In Brown’s case, the Court decided that while Brown had provided sufficient evidence by which a reasonable jury could find that he was entitled to FMLA leave and that ScriptPro interfered with that leave, the company was able to assert undisputed evidence that Brown would have been fired regardless of the request for time off for his wife’s medical appointment. That undisputed evidence included unfavorable feedback in his performance review, and uncontroverted evidence of continued problems, including documented complaints by his co-workers and his supervisor’s concern related to an incomplete project. The Court noted that its role was not to “judge the wisdom of management’s responses,” but simply to determine whether ScriptPro had come forward with evidence to support the assertion that it would have fired Brown regardless of any FMLA activities. The Tenth Circuit affirmed the dismissal of the case, holding that ScriptPro carried that burden.

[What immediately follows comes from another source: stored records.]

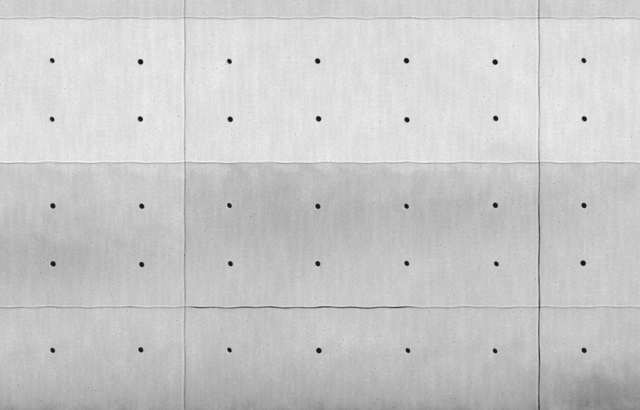
Give the GLSL for this texture, as a WebGL 1 fragment shader.

```glsl
precision highp float;
// Cast concrete wall: formwork panels with seams, rows of tie holes, stains and grain.
uniform vec2 u_resolution;

// Lengths are in canvas heights
const vec2 PANEL = vec2(0.864, 0.3525);
const vec2 ORIGIN = vec2(0.451, 0.250);    // crossing of two seams
const float HOLES_PER_PANEL = 4.0;
const float HOLE_OFFSET = 0.0705;          // hole row to panel middle
const float HOLE_RADIUS = 0.0074;
const float HOLE_FLOOR = 0.025;            // no holes below this height
const float SEAM_WIDTH = 0.0011;           // half width
const float TONE_STRIP = 0.815;
const float TONE_TOP = 0.878;
const float TONE_MIDDLE = 0.790;
const float TONE_BOTTOM = 0.775;
const float HOLE_DARK = 0.10;
const float HOLE_LIT = 0.80;
const float CLOUD_AMOUNT = 0.030;
const float GRAIN_AMOUNT = 0.045;
const float STREAK_AMOUNT = 0.035;

float hash(vec2 p) {
  return fract(sin(dot(p, vec2(127.1, 311.7))) * 4375.85);
}

// Distance to the nearest scattered point
float cellular(vec2 p) {
  vec2 cell = floor(p);
  float nearest = 2.0;
  for (int j = -1; j <= 1; j++) {
    for (int i = -1; i <= 1; i++) {
      vec2 c = cell + vec2(float(i), float(j));
      vec2 point = c + vec2(hash(c), hash(c + 37.3));
      nearest = min(nearest, distance(p, point));
    }
  }
  return nearest;
}

// Layered warped sines, about -1 to 1
float clouds(vec2 p) {
  float sum = 0.0, amp = 0.6;
  for (int i = 0; i < 5; i++) {
    sum += amp * sin(p.x + 1.6 * sin(p.y * 0.9)) * cos(p.y + 1.3 * sin(p.x * 0.8));
    p = mat2(1.5, 1.2, -1.2, 1.5) * p + 2.7;
    amp *= 0.6;
  }
  return sum;
}

float blob(vec2 p, vec2 centre, vec2 radius) {
  vec2 d = (p - centre) / radius;
  return exp(-dot(d, d));
}

float disc(vec2 d, float radius, float px) {
  return 1.0 - smoothstep(radius - px, radius + px, length(d));
}

float line(float d, float width, float px) {
  return 1.0 - smoothstep(max(width - px, 0.0), width + px, abs(d));
}

void main() {
  float px = 1.0 / u_resolution.y;
  vec2 p = gl_FragCoord.xy * px;
  vec2 grid = (p - ORIGIN) / PANEL;
  vec2 id = floor(grid);
  float cloud = clouds(p * 7.0);
  float fine = clouds(p * 38.0 + 5.0);

  // Panel tones
  float middleRow = step(0.0, id.y) * step(id.y, 0.0);
  float tone = id.y > 1.5 ? TONE_STRIP : id.y > 0.5 ? TONE_TOP
             : id.y > -0.5 ? TONE_MIDDLE : TONE_BOTTOM;
  tone += 0.016 * (hash(id + 3.0) - 0.5) + CLOUD_AMOUNT * (0.7 * cloud + 0.4 * fine);

  // Broad stains
  vec2 w = p + 0.025 * vec2(cloud, fine);
  float centreStain = blob(w, vec2(0.68, 0.49), vec2(0.27, 0.13)) * step(ORIGIN.x, p.x);
  float leftStain = blob(w, vec2(0.15, 0.37), vec2(0.36, 0.09));
  float rightStain = blob(w, vec2(1.18, 0.47), vec2(0.30, 0.07));
  tone -= middleRow * (0.085 * centreStain + 0.07 * leftStain + 0.04 * rightStain);
  tone += middleRow * 0.035 * smoothstep(0.57, 0.60, w.y);
  tone -= 0.06 * (1.0 - smoothstep(0.02, 0.20, w.y));
  tone -= 0.13 * exp(-p.y / 0.035) * (0.8 + 0.5 * fine);
  tone -= 0.11 * blob(w, vec2(1.47, 0.04), vec2(0.12, 0.06));
  tone -= 0.035 * blob(w, vec2(1.27, 0.63), vec2(0.12, 0.03));

  // Grain, vertical streaks, and sparse pits
  tone += GRAIN_AMOUNT * (cellular(p * 150.0) - 0.48);
  tone += STREAK_AMOUNT * (cellular(p * vec2(70.0, 11.0)) - 0.48);
  float pit = 1.0 - smoothstep(0.03, 0.09, cellular(p * vec2(55.0, 40.0) + 9.0));
  tone -= 0.14 * pit * smoothstep(0.1, 0.7, fine);

  // Seams, worn unevenly along their length
  vec2 seam = floor(grid + 0.5);
  vec2 d = p - ORIGIN - PANEL * seam;
  d += 0.0008 * vec2(sin(p.y * 41.0), sin(p.x * 37.0) + sin(p.x * 93.0));
  float wear = 0.75 + 0.35 * fine;
  float rightSeam = step(0.5, seam.x);
  float vertical = mix(0.17, mix(0.48, 0.24, smoothstep(0.45, 0.65, p.y)), rightSeam);
  float crack = smoothstep(0.45, 0.48, p.x) * (1.0 - smoothstep(0.98, 1.03, p.x));
  float horizontal = 0.15 + 0.35 * crack * (1.0 - step(0.5, abs(seam.y)));
  tone -= 0.025 * exp(-abs(d.x) / 0.010) + 0.02 * exp(-abs(d.y) / 0.006);
  tone += 0.05 * (line(d.x + 0.005, SEAM_WIDTH, px) + line(d.y - 0.004, SEAM_WIDTH, px));
  tone -= wear * vertical * line(d.x, SEAM_WIDTH, px);
  tone -= wear * horizontal * line(d.y, SEAM_WIDTH, px);

  // Tie holes: dark bore with a lit lower left lip
  float pitch = PANEL.x / HOLES_PER_PANEL;
  float column = floor((p.x - ORIGIN.x) / pitch);
  float y = (fract(grid.y) - 0.5) * PANEL.y;
  float side = y < 0.0 ? -1.0 : 1.0;
  vec2 holeId = vec2(column, id.y * 2.0 + side * 0.5);
  vec2 h = vec2(p.x - ORIGIN.x - (column + 0.5) * pitch, y - side * HOLE_OFFSET);
  h += 0.004 * (vec2(hash(holeId), hash(holeId + 11.0)) - 0.5);
  float bore = disc(h, HOLE_RADIUS, px) * step(HOLE_FLOOR, p.y);
  vec2 lip = vec2(0.0035, 0.0025) * (0.4 + 0.9 * hash(holeId + 23.0));
  float shade = disc(h - lip, HOLE_RADIUS, px);
  tone = mix(tone, mix(HOLE_LIT, HOLE_DARK, shade), bore);

  gl_FragColor = vec4(vec3(clamp(tone, 0.0, 1.0)), 1.0);
}
```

The Court analyzed the retaliation claim similarly, but pointing out that such claims are subject to the burden-shifting analysis of McDonnell Douglas. First, the employee must set forth a prima facie case of retaliation, showing that he engaged in a protected activity, was subject to a materially adverse action, and there is a “causal connection” between the two. Once the prima facie case is established, the employer must come forward with a legitimate, non-discriminatory reason for its action. Finally, in order to avoid summary judgment, the employee must show that there is a disputed issue of material fact as to whether the employer’s reason for its action is pretextual.
In Brown’s case, the Tenth Circuit proceeded directly to the third step of the analysis, and found that although Brown argues that the temporal proximity between his November 19 request for leave and his November 21 firing showed that ScriptPro’s reasons for the termination were actually based on protected activity, he failed to proffer any additional circumstantial evidence of retaliatory motive. Without that, Brown failed to carry his burden of proving that the legitimate reason given for his firing was simply a pretext for retaliation.

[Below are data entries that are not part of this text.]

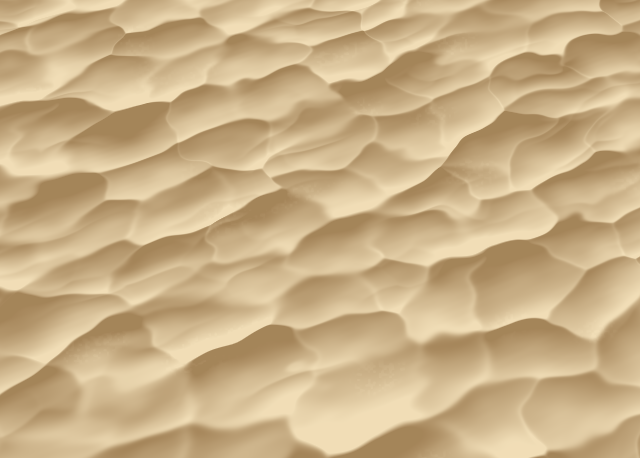
This texture is drawn by a WebGL 2 fragment shader. Its source:

```glsl
#version 300 es
precision highp float;
// Wind-rippled sand: scalloped hollows with bright crests, receding upward.

#define CELL_FREQ vec2(3.9, 6.3)
#define TILT 0.42
#define RECEDE 0.62
#define WARP 0.55
#define JITTER 0.86
#define SLOPE_GAIN 1.0
#define DETAIL_GAIN 0.34
#define CREST_GAIN 0.38
#define BASE_TONE 0.465
#define GRAIN 0.025
#define SHADE_COLOR vec3(0.645, 0.52, 0.35)
#define LIGHT_COLOR vec3(0.935, 0.858, 0.705)

uniform vec2 u_resolution;
out vec4 fragColor;

float hash(vec2 p) {
  return fract(sin(dot(p, vec2(127.1, 311.7))) * 43758.545);
}

vec2 hash2(vec2 p) {
  return vec2(hash(p), hash(p + vec2(37.2, 17.9)));
}

float noise(vec2 p) {
  vec2 i = floor(p), f = fract(p);
  f = f * f * (3.0 - 2.0 * f);
  return mix(mix(hash(i), hash(i + vec2(1, 0)), f.x),
             mix(hash(i + vec2(0, 1)), hash(i + vec2(1, 1)), f.x), f.y);
}

float fbm(vec2 p) {
  float sum = 0.0, amp = 0.5;
  for (int i = 0; i < 3; i++) {
    sum += amp * noise(p);
    p = p * 2.03 + 11.7;
    amp *= 0.5;
  }
  return sum / 0.875;
}

// Blended cellular bowls: x = slope toward the light, y = crest strength.
vec2 hollows(vec2 p, float sharpness) {
  const vec2 lightDir = vec2(0.12, 1.0);
  vec2 cell = floor(p);
  float total = 0.0, squares = 0.0, slope = 0.0;
  for (int j = -2; j <= 2; j++) {
    for (int i = -2; i <= 2; i++) {
      vec2 id = cell + vec2(i, j);
      vec2 toCenter = id + 0.5 + JITTER * (hash2(id) - 0.5) - p;
      float size = 0.16 * hash(id + 5.3);
      float w = exp(-sharpness * (dot(toCenter, toCenter) - size));
      total += w;
      squares += w * w;
      slope += w * dot(toCenter, lightDir);
    }
  }
  return vec2(slope / total, 1.0 - squares / (total * total));
}

void main() {
  vec2 uv = gl_FragCoord.xy / u_resolution.y;
  float aspect = u_resolution.x / u_resolution.y;

  // Ground plane: features shrink with height, then tilt along the wind.
  vec2 ground = vec2((uv.x - 0.5 * aspect) * (1.0 + RECEDE * uv.y),
                     uv.y + RECEDE * uv.y * uv.y);
  float c = cos(TILT), s = sin(TILT);
  vec2 q = mat2(c, -s, s, c) * ground * CELL_FREQ.x;
  q.y *= CELL_FREQ.y / CELL_FREQ.x;
  q += 20.0;

  // Bend the crests.
  vec2 bend = vec2(fbm(q * 0.9), fbm(q * 0.9 + 31.4)) - 0.5;
  vec2 warped = q + 2.0 * WARP * bend;

  // Large hollows whose crests vary from crisp to melted.
  float crispness = smoothstep(0.2, 0.8, noise(q * 1.1 + 7.1));
  vec2 dune = hollows(warped, mix(10.0, 40.0, crispness));
  float crest = CREST_GAIN * dune.y * mix(0.55, 1.2, noise(q * 1.4 + 41.0));

  // Smaller ripples fade in and out.
  vec2 ripple = hollows(warped * vec2(1.4, 1.8) + 53.0, 15.0);
  float presence = smoothstep(0.3, 0.75, noise(q * 0.9 + 3.9));
  float tone = BASE_TONE + SLOPE_GAIN * dune.x + crest;
  tone += presence * DETAIL_GAIN * (ripple.x + 0.15 * ripple.y);
  tone += 0.06 * (fbm(q * 0.6 + 71.0) - 0.5);

  // Faint streaks and patches of pale grains.
  tone += GRAIN * (noise(q * vec2(4.0, 14.0)) - 0.5);
  float patches = smoothstep(0.72, 0.86, noise(q * 1.3 + 91.0));
  float grains = smoothstep(0.45, 0.8, noise(uv * 170.0));
  tone += GRAIN * 2.0 * patches * grains;

  fragColor = vec4(mix(SHADE_COLOR, LIGHT_COLOR, clamp(tone, 0.0, 1.03)), 1.0);
}
```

While the analysis of the two claims differed slightly, the employer’s success in each rested on the objective documentation of the performance issues on which Brown’s termination was based. That documentary evidence was the key to the success of ScriptPro’s ability to show that it would have terminated Brown regardless of any FMLA request or rights (the interference claim), as well as to the company’s ability to overcome Brown’s allegation that the reasons proffered for his termination were pretextual (the retaliation claim). This case serves as a reminder to employers of the importance of objective documentation of the business reasons for employer’s decisions, especially when faced with a possible FMLA-related situation.